- YOUR OBJECTIVE:
Search the records below for the word "freqAxis". Copy each line where it occurs.

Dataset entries
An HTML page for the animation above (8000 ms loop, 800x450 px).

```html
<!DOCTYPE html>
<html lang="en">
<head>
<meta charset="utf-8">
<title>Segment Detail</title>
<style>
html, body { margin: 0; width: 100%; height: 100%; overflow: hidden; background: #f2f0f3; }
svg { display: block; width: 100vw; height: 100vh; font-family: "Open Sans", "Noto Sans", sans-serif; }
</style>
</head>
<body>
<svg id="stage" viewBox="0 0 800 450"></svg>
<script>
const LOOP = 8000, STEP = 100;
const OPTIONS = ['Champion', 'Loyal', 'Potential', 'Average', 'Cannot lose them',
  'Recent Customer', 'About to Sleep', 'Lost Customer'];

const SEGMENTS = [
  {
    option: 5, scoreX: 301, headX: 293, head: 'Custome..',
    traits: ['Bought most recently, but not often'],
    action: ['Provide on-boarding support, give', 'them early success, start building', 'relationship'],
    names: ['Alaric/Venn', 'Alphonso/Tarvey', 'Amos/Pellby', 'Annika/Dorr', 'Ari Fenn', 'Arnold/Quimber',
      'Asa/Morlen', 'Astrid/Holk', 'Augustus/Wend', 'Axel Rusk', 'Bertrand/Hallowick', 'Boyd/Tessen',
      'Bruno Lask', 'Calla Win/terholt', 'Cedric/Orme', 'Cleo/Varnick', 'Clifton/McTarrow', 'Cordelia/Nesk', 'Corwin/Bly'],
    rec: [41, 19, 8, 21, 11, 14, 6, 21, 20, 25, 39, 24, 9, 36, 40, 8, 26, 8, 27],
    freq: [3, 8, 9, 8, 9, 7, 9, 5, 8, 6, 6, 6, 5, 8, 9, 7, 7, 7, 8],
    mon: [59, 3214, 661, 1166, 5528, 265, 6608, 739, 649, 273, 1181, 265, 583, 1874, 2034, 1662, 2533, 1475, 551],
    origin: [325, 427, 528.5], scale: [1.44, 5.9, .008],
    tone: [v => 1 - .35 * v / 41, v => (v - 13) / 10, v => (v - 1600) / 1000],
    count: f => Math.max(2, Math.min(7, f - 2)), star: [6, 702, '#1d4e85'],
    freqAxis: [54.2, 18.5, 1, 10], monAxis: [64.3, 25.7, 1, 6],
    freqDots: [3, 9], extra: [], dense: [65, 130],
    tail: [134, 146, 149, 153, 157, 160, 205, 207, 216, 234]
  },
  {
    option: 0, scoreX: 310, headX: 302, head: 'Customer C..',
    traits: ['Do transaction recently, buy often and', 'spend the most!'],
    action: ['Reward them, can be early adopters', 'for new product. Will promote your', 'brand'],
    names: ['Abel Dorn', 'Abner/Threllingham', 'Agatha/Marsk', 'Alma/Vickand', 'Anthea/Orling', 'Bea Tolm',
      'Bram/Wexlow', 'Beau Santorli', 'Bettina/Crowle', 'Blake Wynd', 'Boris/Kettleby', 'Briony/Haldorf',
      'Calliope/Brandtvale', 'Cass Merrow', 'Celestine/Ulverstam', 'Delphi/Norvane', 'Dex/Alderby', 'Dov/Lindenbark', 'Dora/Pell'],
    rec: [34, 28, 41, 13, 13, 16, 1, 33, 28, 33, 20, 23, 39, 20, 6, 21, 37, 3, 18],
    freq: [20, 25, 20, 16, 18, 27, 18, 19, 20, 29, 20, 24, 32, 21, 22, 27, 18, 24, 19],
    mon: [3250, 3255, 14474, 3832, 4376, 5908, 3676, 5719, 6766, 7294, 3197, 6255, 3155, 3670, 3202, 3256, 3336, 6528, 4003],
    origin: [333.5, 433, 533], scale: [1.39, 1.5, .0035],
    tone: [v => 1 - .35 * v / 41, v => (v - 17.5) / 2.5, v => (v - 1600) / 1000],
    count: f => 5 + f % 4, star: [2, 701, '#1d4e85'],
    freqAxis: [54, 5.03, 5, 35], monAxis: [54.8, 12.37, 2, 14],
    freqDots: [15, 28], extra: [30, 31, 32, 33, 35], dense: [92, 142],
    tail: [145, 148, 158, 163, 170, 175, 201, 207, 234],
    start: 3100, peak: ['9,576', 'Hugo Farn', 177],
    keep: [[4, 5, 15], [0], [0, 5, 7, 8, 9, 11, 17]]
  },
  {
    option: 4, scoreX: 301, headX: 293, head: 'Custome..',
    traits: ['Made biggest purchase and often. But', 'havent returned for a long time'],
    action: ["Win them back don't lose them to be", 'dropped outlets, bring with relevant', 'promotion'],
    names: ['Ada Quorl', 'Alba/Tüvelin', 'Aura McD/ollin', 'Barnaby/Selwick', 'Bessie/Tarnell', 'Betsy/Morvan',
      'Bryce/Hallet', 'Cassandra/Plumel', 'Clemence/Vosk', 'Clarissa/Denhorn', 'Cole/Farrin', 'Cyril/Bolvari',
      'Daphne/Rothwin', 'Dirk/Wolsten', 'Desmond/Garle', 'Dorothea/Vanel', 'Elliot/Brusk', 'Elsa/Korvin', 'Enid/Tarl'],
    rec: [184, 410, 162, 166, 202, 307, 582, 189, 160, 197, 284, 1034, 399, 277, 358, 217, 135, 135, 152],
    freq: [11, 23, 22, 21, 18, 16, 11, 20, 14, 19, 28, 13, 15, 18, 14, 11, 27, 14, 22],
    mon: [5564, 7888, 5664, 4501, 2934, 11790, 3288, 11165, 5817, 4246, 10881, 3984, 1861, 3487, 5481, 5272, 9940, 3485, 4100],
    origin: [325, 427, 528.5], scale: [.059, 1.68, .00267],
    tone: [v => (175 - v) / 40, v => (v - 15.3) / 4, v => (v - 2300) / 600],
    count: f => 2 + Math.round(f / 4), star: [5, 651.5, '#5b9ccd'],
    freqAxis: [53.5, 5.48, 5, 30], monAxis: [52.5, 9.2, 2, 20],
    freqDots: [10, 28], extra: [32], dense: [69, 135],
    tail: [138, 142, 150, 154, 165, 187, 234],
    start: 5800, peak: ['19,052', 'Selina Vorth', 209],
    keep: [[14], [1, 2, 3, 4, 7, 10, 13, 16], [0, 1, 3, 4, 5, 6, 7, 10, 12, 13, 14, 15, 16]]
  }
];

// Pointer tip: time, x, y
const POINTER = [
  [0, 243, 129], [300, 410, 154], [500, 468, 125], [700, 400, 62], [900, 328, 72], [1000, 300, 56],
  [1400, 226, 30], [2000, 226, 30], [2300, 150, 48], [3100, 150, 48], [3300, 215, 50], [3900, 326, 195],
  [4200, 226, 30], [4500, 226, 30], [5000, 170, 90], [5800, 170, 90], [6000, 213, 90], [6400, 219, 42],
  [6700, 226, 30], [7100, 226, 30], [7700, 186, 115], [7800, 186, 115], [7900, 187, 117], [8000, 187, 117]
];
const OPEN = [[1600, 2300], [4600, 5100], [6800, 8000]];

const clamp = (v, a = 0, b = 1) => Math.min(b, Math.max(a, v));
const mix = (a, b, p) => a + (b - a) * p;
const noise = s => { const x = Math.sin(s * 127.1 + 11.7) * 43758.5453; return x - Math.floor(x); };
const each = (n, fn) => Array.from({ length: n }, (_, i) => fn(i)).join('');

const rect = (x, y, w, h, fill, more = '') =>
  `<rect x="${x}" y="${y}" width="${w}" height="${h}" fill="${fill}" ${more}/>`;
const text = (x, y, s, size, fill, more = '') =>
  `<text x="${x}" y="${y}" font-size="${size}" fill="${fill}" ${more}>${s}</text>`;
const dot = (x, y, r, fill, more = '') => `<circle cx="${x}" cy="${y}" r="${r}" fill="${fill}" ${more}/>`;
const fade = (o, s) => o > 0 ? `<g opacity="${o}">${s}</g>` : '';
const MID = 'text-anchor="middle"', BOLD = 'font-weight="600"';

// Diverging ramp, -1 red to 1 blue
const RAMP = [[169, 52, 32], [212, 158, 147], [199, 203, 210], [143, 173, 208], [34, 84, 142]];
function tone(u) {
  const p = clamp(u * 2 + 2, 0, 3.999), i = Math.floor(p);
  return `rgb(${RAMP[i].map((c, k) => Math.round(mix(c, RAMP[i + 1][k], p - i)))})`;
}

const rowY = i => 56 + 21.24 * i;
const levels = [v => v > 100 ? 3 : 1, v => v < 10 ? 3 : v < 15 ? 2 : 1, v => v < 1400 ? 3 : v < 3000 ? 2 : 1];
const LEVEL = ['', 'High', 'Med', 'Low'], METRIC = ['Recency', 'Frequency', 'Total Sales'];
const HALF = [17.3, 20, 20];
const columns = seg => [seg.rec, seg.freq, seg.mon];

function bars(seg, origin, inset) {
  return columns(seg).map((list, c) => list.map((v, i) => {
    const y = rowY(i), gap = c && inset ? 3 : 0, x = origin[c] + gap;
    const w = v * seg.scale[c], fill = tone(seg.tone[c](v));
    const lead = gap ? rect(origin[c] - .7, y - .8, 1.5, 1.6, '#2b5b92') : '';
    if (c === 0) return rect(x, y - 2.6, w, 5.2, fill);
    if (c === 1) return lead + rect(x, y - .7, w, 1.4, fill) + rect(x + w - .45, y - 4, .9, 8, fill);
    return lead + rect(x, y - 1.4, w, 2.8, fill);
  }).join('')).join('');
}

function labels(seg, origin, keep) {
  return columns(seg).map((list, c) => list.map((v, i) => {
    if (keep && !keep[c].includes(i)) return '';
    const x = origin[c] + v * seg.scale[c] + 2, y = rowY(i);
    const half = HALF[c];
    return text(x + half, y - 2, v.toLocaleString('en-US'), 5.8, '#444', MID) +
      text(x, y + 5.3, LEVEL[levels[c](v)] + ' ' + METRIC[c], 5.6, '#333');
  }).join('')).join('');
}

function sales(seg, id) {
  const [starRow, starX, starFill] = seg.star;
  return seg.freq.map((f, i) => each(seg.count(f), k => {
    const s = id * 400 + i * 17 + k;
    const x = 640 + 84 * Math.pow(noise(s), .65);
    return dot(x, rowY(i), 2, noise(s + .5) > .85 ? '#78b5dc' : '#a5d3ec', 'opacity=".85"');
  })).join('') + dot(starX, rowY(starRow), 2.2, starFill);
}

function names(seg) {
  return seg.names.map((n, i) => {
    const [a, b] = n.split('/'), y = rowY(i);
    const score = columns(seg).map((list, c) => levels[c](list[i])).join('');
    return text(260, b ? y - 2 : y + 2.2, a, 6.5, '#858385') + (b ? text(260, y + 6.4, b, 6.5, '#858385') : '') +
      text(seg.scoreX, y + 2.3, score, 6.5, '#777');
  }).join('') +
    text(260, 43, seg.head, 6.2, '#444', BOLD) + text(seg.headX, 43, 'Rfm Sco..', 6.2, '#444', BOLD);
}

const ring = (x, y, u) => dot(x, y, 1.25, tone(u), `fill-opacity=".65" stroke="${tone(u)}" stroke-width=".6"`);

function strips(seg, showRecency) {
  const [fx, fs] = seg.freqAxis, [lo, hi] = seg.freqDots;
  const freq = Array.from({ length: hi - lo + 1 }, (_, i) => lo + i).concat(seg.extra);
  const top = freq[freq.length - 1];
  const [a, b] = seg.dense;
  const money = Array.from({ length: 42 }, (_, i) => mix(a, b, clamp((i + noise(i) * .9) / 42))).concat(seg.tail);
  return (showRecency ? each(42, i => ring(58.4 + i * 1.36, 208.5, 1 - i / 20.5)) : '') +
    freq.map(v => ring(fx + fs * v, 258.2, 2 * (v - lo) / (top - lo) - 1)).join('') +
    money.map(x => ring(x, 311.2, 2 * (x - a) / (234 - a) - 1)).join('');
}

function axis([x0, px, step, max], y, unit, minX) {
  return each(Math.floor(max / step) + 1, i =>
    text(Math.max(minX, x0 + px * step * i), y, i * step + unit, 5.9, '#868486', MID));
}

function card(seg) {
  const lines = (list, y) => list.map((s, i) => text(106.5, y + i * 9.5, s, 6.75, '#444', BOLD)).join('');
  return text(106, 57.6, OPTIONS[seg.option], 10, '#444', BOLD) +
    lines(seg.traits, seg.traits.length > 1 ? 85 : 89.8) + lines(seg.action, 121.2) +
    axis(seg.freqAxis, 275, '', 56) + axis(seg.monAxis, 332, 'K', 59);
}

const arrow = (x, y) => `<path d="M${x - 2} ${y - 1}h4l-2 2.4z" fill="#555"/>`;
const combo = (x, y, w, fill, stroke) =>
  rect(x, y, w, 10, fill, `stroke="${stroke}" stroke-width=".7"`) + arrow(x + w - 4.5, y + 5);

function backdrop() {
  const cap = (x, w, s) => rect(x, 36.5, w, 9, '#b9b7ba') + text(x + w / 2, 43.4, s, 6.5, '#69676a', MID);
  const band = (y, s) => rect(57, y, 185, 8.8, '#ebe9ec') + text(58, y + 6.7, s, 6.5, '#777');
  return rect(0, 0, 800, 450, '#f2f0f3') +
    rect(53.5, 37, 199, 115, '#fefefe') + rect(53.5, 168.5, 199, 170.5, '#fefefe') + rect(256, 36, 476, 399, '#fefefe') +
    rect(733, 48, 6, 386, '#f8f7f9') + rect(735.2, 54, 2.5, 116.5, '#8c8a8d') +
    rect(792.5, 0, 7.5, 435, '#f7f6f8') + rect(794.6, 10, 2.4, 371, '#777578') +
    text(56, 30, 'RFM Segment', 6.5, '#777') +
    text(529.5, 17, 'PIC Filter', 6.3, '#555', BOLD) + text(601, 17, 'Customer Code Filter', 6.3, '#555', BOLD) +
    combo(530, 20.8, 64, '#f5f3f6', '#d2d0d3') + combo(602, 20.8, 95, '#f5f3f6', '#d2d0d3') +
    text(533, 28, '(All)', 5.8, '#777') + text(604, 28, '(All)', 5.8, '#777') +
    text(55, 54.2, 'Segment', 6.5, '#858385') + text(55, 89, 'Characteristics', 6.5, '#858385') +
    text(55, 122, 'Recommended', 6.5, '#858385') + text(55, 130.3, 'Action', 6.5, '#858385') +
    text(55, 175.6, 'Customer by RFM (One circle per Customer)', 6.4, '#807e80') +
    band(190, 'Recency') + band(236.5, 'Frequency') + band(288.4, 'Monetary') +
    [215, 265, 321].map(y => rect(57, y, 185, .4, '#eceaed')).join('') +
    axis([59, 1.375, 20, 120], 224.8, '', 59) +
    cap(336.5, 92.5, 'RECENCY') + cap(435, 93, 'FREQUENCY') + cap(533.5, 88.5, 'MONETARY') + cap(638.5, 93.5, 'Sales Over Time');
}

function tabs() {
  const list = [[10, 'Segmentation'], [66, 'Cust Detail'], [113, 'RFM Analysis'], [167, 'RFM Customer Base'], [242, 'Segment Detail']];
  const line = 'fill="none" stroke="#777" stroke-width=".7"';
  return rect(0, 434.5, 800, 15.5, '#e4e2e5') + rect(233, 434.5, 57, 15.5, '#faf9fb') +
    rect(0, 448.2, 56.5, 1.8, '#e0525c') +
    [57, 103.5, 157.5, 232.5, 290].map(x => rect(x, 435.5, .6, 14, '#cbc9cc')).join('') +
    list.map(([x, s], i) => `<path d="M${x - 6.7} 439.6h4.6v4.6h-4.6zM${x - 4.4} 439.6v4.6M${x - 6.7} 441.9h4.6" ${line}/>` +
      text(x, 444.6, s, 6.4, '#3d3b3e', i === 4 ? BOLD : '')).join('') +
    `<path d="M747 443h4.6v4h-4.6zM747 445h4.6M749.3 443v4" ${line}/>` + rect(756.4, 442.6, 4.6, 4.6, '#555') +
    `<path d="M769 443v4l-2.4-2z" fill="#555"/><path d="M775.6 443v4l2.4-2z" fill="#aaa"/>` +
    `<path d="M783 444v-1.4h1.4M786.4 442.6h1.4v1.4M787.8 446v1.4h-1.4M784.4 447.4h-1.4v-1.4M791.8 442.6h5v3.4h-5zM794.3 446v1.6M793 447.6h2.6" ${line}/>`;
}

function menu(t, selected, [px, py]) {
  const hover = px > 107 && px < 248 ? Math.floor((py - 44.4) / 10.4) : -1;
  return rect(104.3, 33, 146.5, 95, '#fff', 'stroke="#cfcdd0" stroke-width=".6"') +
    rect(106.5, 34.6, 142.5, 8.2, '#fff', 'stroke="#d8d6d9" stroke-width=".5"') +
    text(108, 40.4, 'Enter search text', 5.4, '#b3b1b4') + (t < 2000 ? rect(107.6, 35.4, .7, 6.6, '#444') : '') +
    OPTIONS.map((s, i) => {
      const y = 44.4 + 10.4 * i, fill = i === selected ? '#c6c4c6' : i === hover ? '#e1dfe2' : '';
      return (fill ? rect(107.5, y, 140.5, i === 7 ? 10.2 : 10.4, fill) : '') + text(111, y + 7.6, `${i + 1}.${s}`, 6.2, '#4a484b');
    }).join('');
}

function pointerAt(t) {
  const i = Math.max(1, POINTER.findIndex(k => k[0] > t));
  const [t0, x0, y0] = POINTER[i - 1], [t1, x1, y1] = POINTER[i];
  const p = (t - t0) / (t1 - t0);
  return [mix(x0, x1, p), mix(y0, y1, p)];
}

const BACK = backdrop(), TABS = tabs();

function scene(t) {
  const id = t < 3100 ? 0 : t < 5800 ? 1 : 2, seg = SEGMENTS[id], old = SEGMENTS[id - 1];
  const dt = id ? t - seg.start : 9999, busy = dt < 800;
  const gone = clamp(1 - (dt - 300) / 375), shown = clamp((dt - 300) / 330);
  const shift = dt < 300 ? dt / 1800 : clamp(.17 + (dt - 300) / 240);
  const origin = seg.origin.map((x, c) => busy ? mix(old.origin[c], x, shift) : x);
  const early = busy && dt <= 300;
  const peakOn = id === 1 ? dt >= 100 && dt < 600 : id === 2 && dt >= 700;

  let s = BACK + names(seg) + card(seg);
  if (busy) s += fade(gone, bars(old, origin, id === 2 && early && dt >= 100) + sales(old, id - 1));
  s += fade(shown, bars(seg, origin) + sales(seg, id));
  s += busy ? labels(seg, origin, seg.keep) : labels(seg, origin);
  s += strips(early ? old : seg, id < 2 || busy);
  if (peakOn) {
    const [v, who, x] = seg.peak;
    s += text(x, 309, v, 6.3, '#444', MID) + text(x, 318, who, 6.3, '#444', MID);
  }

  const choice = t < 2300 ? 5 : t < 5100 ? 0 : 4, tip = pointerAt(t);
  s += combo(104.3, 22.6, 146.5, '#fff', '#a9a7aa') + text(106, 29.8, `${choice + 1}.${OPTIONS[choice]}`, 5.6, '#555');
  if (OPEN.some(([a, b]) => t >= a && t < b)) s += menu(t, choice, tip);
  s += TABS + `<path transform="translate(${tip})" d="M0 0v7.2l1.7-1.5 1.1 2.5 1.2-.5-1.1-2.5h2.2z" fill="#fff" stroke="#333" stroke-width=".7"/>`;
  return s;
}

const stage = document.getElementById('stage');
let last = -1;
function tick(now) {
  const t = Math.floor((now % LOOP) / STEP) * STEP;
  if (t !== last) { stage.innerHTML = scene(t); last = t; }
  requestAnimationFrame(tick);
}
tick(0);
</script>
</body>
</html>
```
--
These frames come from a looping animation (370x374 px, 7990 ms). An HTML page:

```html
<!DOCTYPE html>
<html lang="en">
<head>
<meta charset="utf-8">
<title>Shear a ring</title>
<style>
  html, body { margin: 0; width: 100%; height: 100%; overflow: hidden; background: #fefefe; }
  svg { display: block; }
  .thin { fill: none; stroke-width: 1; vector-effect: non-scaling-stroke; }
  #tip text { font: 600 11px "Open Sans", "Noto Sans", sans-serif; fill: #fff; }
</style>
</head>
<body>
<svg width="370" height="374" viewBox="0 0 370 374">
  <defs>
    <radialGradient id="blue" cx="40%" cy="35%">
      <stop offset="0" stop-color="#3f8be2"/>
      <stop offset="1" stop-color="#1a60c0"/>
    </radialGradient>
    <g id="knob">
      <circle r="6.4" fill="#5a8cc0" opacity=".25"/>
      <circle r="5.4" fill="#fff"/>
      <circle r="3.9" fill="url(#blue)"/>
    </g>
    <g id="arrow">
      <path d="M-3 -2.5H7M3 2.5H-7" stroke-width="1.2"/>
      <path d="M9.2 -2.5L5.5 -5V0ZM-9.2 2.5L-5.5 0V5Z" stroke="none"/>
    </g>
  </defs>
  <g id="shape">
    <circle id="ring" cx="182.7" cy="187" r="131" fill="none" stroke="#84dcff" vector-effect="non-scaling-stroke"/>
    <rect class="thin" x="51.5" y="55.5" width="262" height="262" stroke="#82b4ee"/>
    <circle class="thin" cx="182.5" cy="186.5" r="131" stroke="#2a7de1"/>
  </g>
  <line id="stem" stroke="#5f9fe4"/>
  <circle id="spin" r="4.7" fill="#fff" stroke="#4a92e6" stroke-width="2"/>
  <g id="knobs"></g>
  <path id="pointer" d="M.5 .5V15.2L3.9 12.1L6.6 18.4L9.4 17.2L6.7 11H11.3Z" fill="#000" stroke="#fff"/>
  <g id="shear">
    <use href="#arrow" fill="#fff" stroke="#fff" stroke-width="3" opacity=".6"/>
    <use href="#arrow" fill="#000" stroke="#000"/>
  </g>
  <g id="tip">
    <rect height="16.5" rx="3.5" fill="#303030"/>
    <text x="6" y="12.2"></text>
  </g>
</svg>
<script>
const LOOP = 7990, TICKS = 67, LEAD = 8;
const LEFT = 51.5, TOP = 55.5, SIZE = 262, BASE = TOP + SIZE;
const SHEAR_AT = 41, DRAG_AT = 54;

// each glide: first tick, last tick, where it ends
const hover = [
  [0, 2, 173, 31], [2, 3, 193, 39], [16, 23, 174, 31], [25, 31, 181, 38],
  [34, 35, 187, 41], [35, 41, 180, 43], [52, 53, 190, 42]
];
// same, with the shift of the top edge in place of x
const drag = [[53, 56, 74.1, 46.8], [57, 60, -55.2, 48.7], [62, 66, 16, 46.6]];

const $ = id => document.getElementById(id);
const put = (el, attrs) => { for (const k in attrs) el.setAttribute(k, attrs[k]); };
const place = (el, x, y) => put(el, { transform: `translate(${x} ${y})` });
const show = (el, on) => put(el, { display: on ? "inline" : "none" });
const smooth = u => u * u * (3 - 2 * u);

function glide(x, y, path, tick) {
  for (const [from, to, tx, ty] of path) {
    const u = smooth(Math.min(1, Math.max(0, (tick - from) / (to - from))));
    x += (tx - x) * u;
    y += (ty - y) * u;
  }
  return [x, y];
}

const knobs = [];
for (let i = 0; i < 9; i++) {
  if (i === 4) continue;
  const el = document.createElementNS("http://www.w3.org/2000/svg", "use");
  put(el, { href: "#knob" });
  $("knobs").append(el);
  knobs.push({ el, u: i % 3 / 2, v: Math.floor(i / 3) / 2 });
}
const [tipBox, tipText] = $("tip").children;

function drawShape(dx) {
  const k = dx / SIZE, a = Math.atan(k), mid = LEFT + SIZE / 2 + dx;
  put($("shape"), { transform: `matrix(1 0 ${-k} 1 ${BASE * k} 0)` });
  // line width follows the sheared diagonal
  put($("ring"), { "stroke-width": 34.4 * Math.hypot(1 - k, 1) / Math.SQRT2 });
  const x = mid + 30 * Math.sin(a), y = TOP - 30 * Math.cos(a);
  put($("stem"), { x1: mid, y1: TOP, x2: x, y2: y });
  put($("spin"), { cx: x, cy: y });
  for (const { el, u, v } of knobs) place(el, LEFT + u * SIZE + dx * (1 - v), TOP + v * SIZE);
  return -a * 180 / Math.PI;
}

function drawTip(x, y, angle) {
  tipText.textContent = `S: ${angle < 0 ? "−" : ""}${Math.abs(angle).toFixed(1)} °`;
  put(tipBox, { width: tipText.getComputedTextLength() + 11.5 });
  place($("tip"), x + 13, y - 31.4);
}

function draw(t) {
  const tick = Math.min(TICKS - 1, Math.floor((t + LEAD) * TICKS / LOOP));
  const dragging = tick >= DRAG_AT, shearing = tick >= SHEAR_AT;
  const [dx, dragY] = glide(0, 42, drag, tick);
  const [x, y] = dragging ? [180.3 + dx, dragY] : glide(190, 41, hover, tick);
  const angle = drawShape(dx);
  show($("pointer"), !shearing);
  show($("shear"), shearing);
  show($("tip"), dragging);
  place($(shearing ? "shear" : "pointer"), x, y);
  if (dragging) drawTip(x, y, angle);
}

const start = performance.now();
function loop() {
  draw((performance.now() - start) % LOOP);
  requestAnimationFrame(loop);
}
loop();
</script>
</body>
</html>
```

- YOUR SOLUTION:
    freqAxis: [54.2, 18.5, 1, 10], monAxis: [64.3, 25.7, 1, 6],
    freqAxis: [54, 5.03, 5, 35], monAxis: [54.8, 12.37, 2, 14],
    freqAxis: [53.5, 5.48, 5, 30], monAxis: [52.5, 9.2, 2, 20],
  const [fx, fs] = seg.freqAxis, [lo, hi] = seg.freqDots;
    axis(seg.freqAxis, 275, '', 56) + axis(seg.monAxis, 332, 'K', 59);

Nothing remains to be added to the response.